Consider Whether to Engage an Outside Partner
While we've outlined the basic steps for successful dashboards, it’s fair to assume that not every business has the capacity to develop BI internally. The most important consideration when evaluating an external partner is to look for a resource that will spend time understanding your business from the inside out, rather than taking orders. A true partner should even challenge your assumptions to ensure you achieve the goal you're after.
A few red flags to watch for when researching a vendor:
- A vender who says, "Tell us what you want, and we'll build it."
- A vendor who insists an elaborate back-end system needs to be in place before report development can begin. (Elaborate builds will delay the report execution and ROI. Getting wins early and often is essential to getting adoption and making the shift to data-driven.)
- A vendor who is a sales channel for a particular technology. You need to know if they're incentivized to push you in a certain direction.
Microsoft offers a Power BI partner database with 483 vendors. You'll find Blue Margin listed there as a Gold Partner for both data engineering and dashboard development.
About Us: Blue Margin helps private equity and mid-market companies quickly organize their data into dashboards, the most efficient way to turn strategy into action, and create a culture of accountability focused on growth and profitability. We call it The Dashboard Effect, the title of our book and podcast. Our mission is to meet your needs and budget and deliver breakthroughs to our clients early and often.

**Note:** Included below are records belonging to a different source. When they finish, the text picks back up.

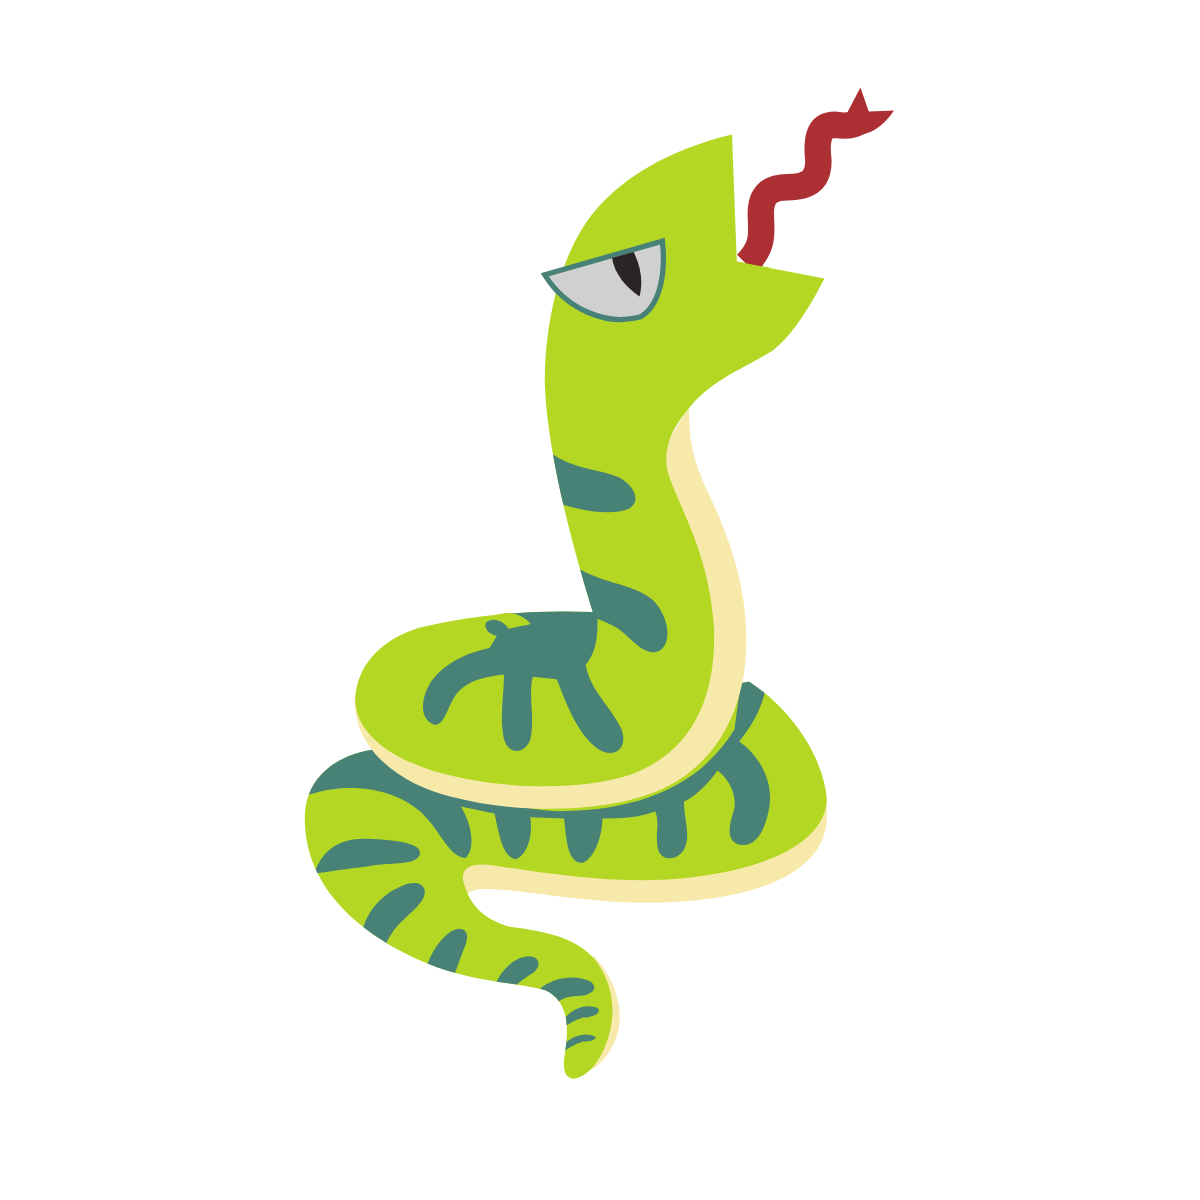
<!DOCTYPE html>
<html lang="en">
<head>
<meta charset="utf-8">
<title>Green snake</title>
<style>
:root {
  --paper: #ffffff;
  --skin: #b3d723;
  --belly: #f6e9a9;
  --stripe: #488277;
  --tongue: #ab2f33;
  --eye: #d1d0d1;
  --pupil: #2b2424;
}
html, body { margin: 0; padding: 0; overflow: hidden; background: var(--paper); }
.snake { display: block; width: 1200px; height: 1200px; }
.skin { fill: var(--skin); }
.belly { fill: var(--belly); }
.stripes { fill: var(--stripe); }
.tongue-body { fill: none; stroke: var(--tongue); stroke-width: 11; stroke-linejoin: round; }
.tongue-fork { fill: var(--tongue); }
.eye { fill: var(--eye); stroke: var(--stripe); stroke-width: 2.2; stroke-linejoin: miter; }
.pupil { fill: var(--pupil); }
</style>
</head>
<body>
<svg class="snake" viewBox="0 0 500 500" role="img" aria-label="A coiled green snake with teal stripes sticking out its red tongue">
  <defs>
    <path id="lower-coil" d="M127 341C127 324 140 314 158 312L240 300L312 284C328 294 343 314 344.500 333C344 352 316 364 278 366.500C250 368 222 363 205 360.500C197 359.500 192 361 193 367C195 376 201 383 212 386C226 388 240 390 248 400C255 409 257 421 253.500 432C251 441 245 449 239 449.500C234.500 449 234.500 444 235.500 438C237 428 237 417 227 412.500C213 409 196 409 177 401C147 388 127 368 127 341Z"/>
    <path id="upper-body" d="M305 56L307 109L343.500 116C338 127 330 140 322 146C311 153 297 158 288 169C280 178 275 188 279 199C283 211 296 232 297.500 262C298.500 291 288 314 262 323C240 330 203 329 177 320C160 314 148 304 148 291C149 276 160 266 175 261.500C198 256 222 254 247 255C238 226 228 188 227 160C227 132 234 108 244 93C257 74 280 62 305 56Z"/>
    <clipPath id="lower-coil-clip"><use href="#lower-coil"/></clipPath>
    <clipPath id="upper-body-clip"><use href="#upper-body"/></clipPath>
  </defs>

  <g id="lower-body">
    <path class="belly" d="M344 331C346 346 343 355 331 363C313 375 280 377.500 253 375.500C231 374 212 370 200 370.500C196 371 195 372 194 374L190 358L270 350Z"/>
    <path class="belly" d="M247 398C256 407 260 420 257.500 430C255 439 249 446 241 448L246 425Z"/>
    <use class="skin" href="#lower-coil"/>
    <g class="stripes" clip-path="url(#lower-coil-clip)">
      <path d="M124 333C134 318 146 311 158 311C176 328 204 336 232 338C262 338 290 330 306 304L309 282L319 287C317 297 312 304 308 309C318 316 323 328 320 339C318 348 314 353 308 352C302 350 304 343 306 337C307 330 303 324 299 321C294 328 289 332 285 334C285 342 288 348 285 354C282 359 275 359 274 353C273 347 275 343 273 338C265 341 258 341 251 341C251 348 248 357 243 359.500C236 360 236 348 235 341L221 340.500C222 348 220 356 215 358C209 357 208 347 206 339L192 336C197 344 198 354 194 357.500C187 357 184 347 176 339C166 329 144 324 124 333Z"/>
      <path d="M131 364C134 354 142 349 153 349.500C164 350 176 351 175 356C173 361 162 359 153 361C144 362 138 363 131 364Z"/>
      <path d="M151 388C153 379 160 372 168 369C175 366 179 370 176 375C172 381 165 384 161 393Z"/>
      <path d="M178 402C181 394 186 388 191 387C196 387 195 392 193 396L189 407Z"/>
      <path d="M206 411C209 403 216 398 221 398.500C226 399 225 404 221 406C218 408 215 410 213 413Z"/>
      <path d="M225 412C231 407 240 406 246 409C250 412 246 415 241 415C237 415 234 416 232 418Z"/>
      <path d="M234 426C238 420 244 418 249 420C251 422 247 424 243 424C240 425 238 426 235 428Z"/>
      <path d="M234 436C239 431 244 430 248 432C249 433 246 434 243 434C240 435 238 436 235 438Z"/>
    </g>
  </g>

  <g id="upper-coil">
    <path class="belly" d="M287 169C287 184 289 192 294 203C303 222 311 242 311 267C311 296 298 320 273 330C250 339 215 339 188 332C164 326 146 310 148 289L240 300L272 250L275 190Z"/>
    <use class="skin" href="#upper-body"/>
    <g class="stripes" clip-path="url(#upper-body-clip)">
      <path d="M226 186C237 196 249 195 258 199C265 203 267 209 262 212C255 215 242 213 230 209Z"/>
      <path d="M238 235C249 243 264 243 272 250C279 257 280 268 275 271C269 274 264 267 259 263C254 259 250 259 246 256Z"/>
      <path d="M208 255C221 252 240 252 249 256C249 264 249 271 244 277C246 288 255 295 259 304C262 313 255 316 249 312C240 305 236 293 232 283L222 282C220 290 223 299 221 308C219 314 212 315 210 308C208 299 210 290 210 281C201 282 193 284 189 291C186 296 185 302 181 302C175 300 175 292 179 285C184 277 194 272 204 270L207 265C203 264 201 261 203 259C206 257 210 259 212 262L221 260C219 257 213 256 208 255Z"/>
    </g>
    <path class="skin" d="M206 256.500C211 254.500 217 255 221 260C216 262 211 258 206 258Z"/>
  </g>

  <g id="tongue">
    <path class="tongue-body" d="M311 110C319 102 317 96 317 89C317 81 321 78 328 78C337 78 341 75 341 67C340 58 341 52 348 52C354 53 356 52 361 49"/>
    <path class="tongue-fork" d="M353 47L358.500 36.500L362 46.500L372.500 46C369 51 365 55 359 56Z"/>
  </g>
  <path class="skin" d="M300 106L307 109L321 111.600L318 122L300 120Z"/>

  <g id="eye">
    <path class="eye" d="M227 114.500L276 100.500C277.500 114 275 127 267 132C253 136 236 129 227 114.500Z"/>
    <path class="pupil" d="M255 107.500L264 105C267 111 268 117 266.500 123.500C261 120 256 114 255 107.500Z"/>
  </g>
</svg>
</body>
</html>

For Further Listening:
For Further Reading:
- Starting a BI Initiative? Choose Agile Over Waterfall
- Power BI Dashboards Drive Accountability in Commercial Services
- Finding Success Despite Market Disruptions: Managing With Data Visibility
Manis, Kim. (2022, March 25). Microsoft named a Leader in the 2022 Gartner® Magic Quadrant™ for Analytics and BI Platforms. Microsoft Power BI Blog. https://powerbi.microsoft.com/en-us/blog/microsoft-named-a-leader-in-the-2022-gartner-magic-quadrant-for-analytics-and-bi-platforms/
Nowack, K. M. (2021). Hacks for Effectively Setting and Reaching Goals. TD: Talent Development, 75(5), 72–74.